• _Dataset extract_
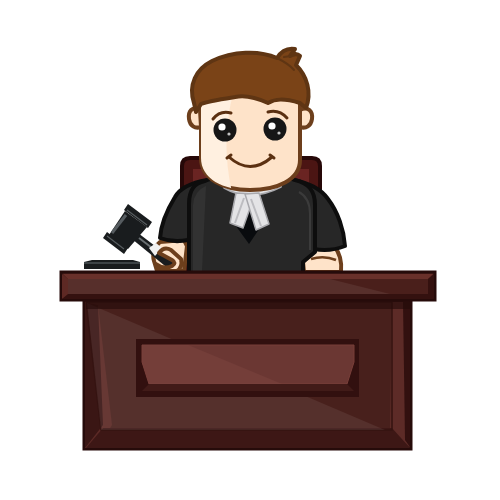
<!DOCTYPE html>
<html lang="en">
<head>
<meta charset="utf-8">
<title>Judge at the bench</title>
<style>
:root {
  --paper: #ffffff;
  --wood: #4a1f1b;
  --wood-front: #48201c;
  --wood-dark: #32100f;
  --wood-line: #260b0a;
  --wood-light: #6b3733;
  --robe: #272727;
  --robe-line: #0d0d0d;
  --skin: #fee3c9;
  --skin-light: #fff0e0;
  --skin-line: #6d3f1c;
  --hair: #7a4317;
  --hair-line: #5f3513;
  --band: #e4e4e6;
  --band-line: #a9a9ad;
  --gavel: #191c1e;
}
html, body { margin: 0; background: var(--paper); overflow: hidden; }
svg { display: block; width: 500px; height: 500px; }
.chair { fill: #4b1513; stroke: #260808; stroke-width: 4; }
.robe { fill: var(--robe); stroke: var(--robe-line); stroke-width: 4; stroke-linejoin: round; }
.skin { fill: var(--skin); stroke: var(--skin-line); stroke-width: 4; stroke-linejoin: round; }
.hair { fill: var(--hair); stroke: var(--hair-line); stroke-width: 4; stroke-linejoin: round; }
.feature { fill: none; stroke: #5b3011; stroke-width: 3; stroke-linecap: round; }
.band { fill: var(--band); stroke: var(--band-line); stroke-width: 1.5; stroke-linejoin: round; }
.gavel { fill: var(--gavel); }
.shine { fill: #ffffff; opacity: .07; }
</style>
</head>
<body>
<svg viewBox="0 0 500 500" role="img" aria-label="Smiling judge in a black robe holding a gavel behind a wooden bench">
  <defs>
    <clipPath id="face-area"><path d="M201 103C228 94 272 94 300 103V160C300 180 277 190 250 190C223 190 201 179 201 158Z"/></clipPath>
    <g id="eye">
      <circle r="11.5" fill="#161616"/>
      <circle cx="-3" cy="-3" r="3.6" fill="#fff"/>
      <circle cx="4" cy="4" r="1.6" fill="#fff" opacity=".75"/>
    </g>
  </defs>

  <g id="chair">
    <path class="chair" d="M182 275V166Q182 158 190 158H312Q320 158 320 166V275Z"/>
    <path d="M193 270V169H309V270Z" fill="#6a2422"/>
  </g>

  <g id="robe">
    <path class="skin" d="M160 242C154 247 152 255 154 261L157 271H184L187 246L184 240Z"/>
    <path class="skin" d="M315 248L303 262L304 272H341C342 262 339 252 334 246Z"/>
    <path class="robe" d="M207 180C190 183 180 188 175 197C167 210 161 224 160 238Q173 243 188 240L206 205Z"/>
    <path class="robe" d="M293 180C310 183 321 189 328 199C338 212 344 230 345 246Q330 252 314 249L295 205Z"/>
    <path class="robe" d="M205 181C220 174 278 174 295 180C308 183 315 190 315 205V252L303 262V273H189V204C189 190 194 183 205 181Z"/>
    <path d="M193 205Q194 191 206 186L202 271H193Z" fill="#fff" opacity=".05"/>
    <path d="M299 192Q310 198 310 214V250" fill="none" stroke="#3b3b3b" stroke-width="2"/>
    <path d="M233 222L248 198L264 222L249 244Z" fill="#090b0e"/>
  </g>

  <g id="collar-bands">
    <path class="band" d="M220 181Q249 194 283 180L281 187Q250 203 224 188Z"/>
    <path class="band" d="M236 193L255 194L243 228L230 223Z"/>
    <path class="band" d="M245 194L259 193L269 224L256 230Z"/>
    <path d="M244 198L235 223M251 199L261 226" fill="none" stroke="#bdbdc1" stroke-width="2"/>
  </g>

  <g id="head">
    <path class="skin" d="M200 110C192 106 188 111 189 119C190 126 195 129 201 127Z"/>
    <path class="skin" d="M300 110C308 106 313 111 312 119C311 126 306 129 300 127Z"/>
    <path class="skin" d="M201 100C228 92 272 92 300 100V160C300 180 277 190 250 190C223 190 201 179 201 158Z"/>
    <path d="M200 90H234Q220 140 232 192H200Z" fill="var(--skin-light)" clip-path="url(#face-area)"/>
    <path class="hair" d="M196 112L194 103C188 85 196 69 212 61C233 51 259 50 277 58C282 50 289 48 295 49L290 56C295 53 298 54 300 56L296 65C307 76 312 92 306 108L300 103C283 98 275 99 268 103C255 97 244 95 235 97C222 99 208 101 201 104Z"/>
    <path d="M277 58C283 61 289 64 294 70M284 57L291 56" fill="none" stroke="var(--hair-line)" stroke-width="2" stroke-linecap="round"/>
    <path class="feature" d="M213 119Q220 110 231 113M268 112Q279 109 287 118" stroke-width="4"/>
    <use href="#eye" x="225" y="130"/>
    <use href="#eye" x="275" y="129"/>
    <path class="feature" d="M229 157Q250 176 272 157M227 158L231 155M270 155L274 158"/>
  </g>

  <g id="gavel">
    <path class="gavel" d="M92 260H133L140 262V269H84V262Z"/>
    <path d="M84 263H140" stroke="#4a5053" stroke-width="1.5"/>
    <path class="gavel" d="M132 239L138 233L176 262Q177 268 170 270Z"/>
    <path d="M139 238L160 254" stroke="#6a7073" stroke-width="2"/>
    <path d="M149 248L156 243L162 248L155 256Z" fill="#f1f1f1"/>
    <path class="gavel" d="M125 211L147 227L128 249L109 235Z"/>
    <path d="M126 215L112 233" stroke="#565c60" stroke-width="3"/>
    <path class="gavel" d="M128 204L152 222L148 228L124 210ZM107 232L128 248L124 254L103 238Z"/>
    <path d="M127 210L147 225M107 236L124 249" stroke="#555b5e" stroke-width="1.2"/>
    <path class="skin" d="M159 253Q164 246 171 250L181 259Q183 267 177 271H160L156 264Q164 270 172 266Q177 263 172 260Z" stroke-width="2.5"/>
  </g>
  <path d="M311 259Q324 255 336 260" fill="none" stroke="var(--skin-line)" stroke-width="2.5"/>

  <g id="bench">
    <path d="M84 300H411V449H84Z" fill="var(--wood-front)" stroke="var(--wood-line)" stroke-width="3"/>
    <path d="M85 302L98 305L112 425L98 448H85Z" fill="#5b2925"/>
    <path d="M85 302L98 305L103 425L85 448Z" fill="#3a1614"/>
    <path d="M392 302H410V447L390 430Z" fill="#5d2b27"/>
    <path d="M403 302H410V447L405 440Z" fill="var(--wood-dark)"/>
    <path d="M103 428H392L410 448H86Z" fill="#3d1715"/>
    <path d="M86 302H392V430H101Z" fill="none" stroke="#351311" stroke-width="1.5"/>
    <path class="shine" d="M87 303L385 430H101Z"/>
    <path d="M86 301H410V309H86Z" fill="var(--wood-line)" opacity=".65"/>
    <g id="front-panel">
      <path d="M136 339H359V397H136Z" fill="var(--wood-dark)"/>
      <path d="M142 345H354V362L347 384H149L142 362Z" fill="var(--wood-light)" stroke="#793f39" stroke-width="1"/>
      <path d="M142 345H188L282 384H149L142 362Z" fill="#7a443f" opacity=".6"/>
      <path d="M149 384H347L354 391H142Z" fill="#411b18"/>
    </g>
    <path d="M61 272H435V300H61Z" fill="var(--wood)" stroke="var(--wood-line)" stroke-width="3"/>
    <path d="M63 274H433L428 279H68Z" fill="#69302a"/>
    <path d="M62 274L68 279V295L62 299Z" fill="#5e2924"/>
    <path d="M434 274L428 279V295L434 299Z" fill="#34110f"/>
    <path d="M68 294H428L434 299H62Z" fill="#34110f"/>
    <path class="shine" d="M68 279H330L390 294H68Z"/>
  </g>
</svg>
</body>
</html>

• _Task to complete_
Above this task is a listing. Restate, word for word and with nothing added, the lines from the one with "--band-line: #a9a9ad;" through the one with "#4b1513; stroke: #260808;".

• _Task answer_
  --band-line: #a9a9ad;
  --gavel: #191c1e;
}
html, body { margin: 0; background: var(--paper); overflow: hidden; }
svg { display: block; width: 500px; height: 500px; }
.chair { fill: #4b1513; stroke: #260808; stroke-width: 4; }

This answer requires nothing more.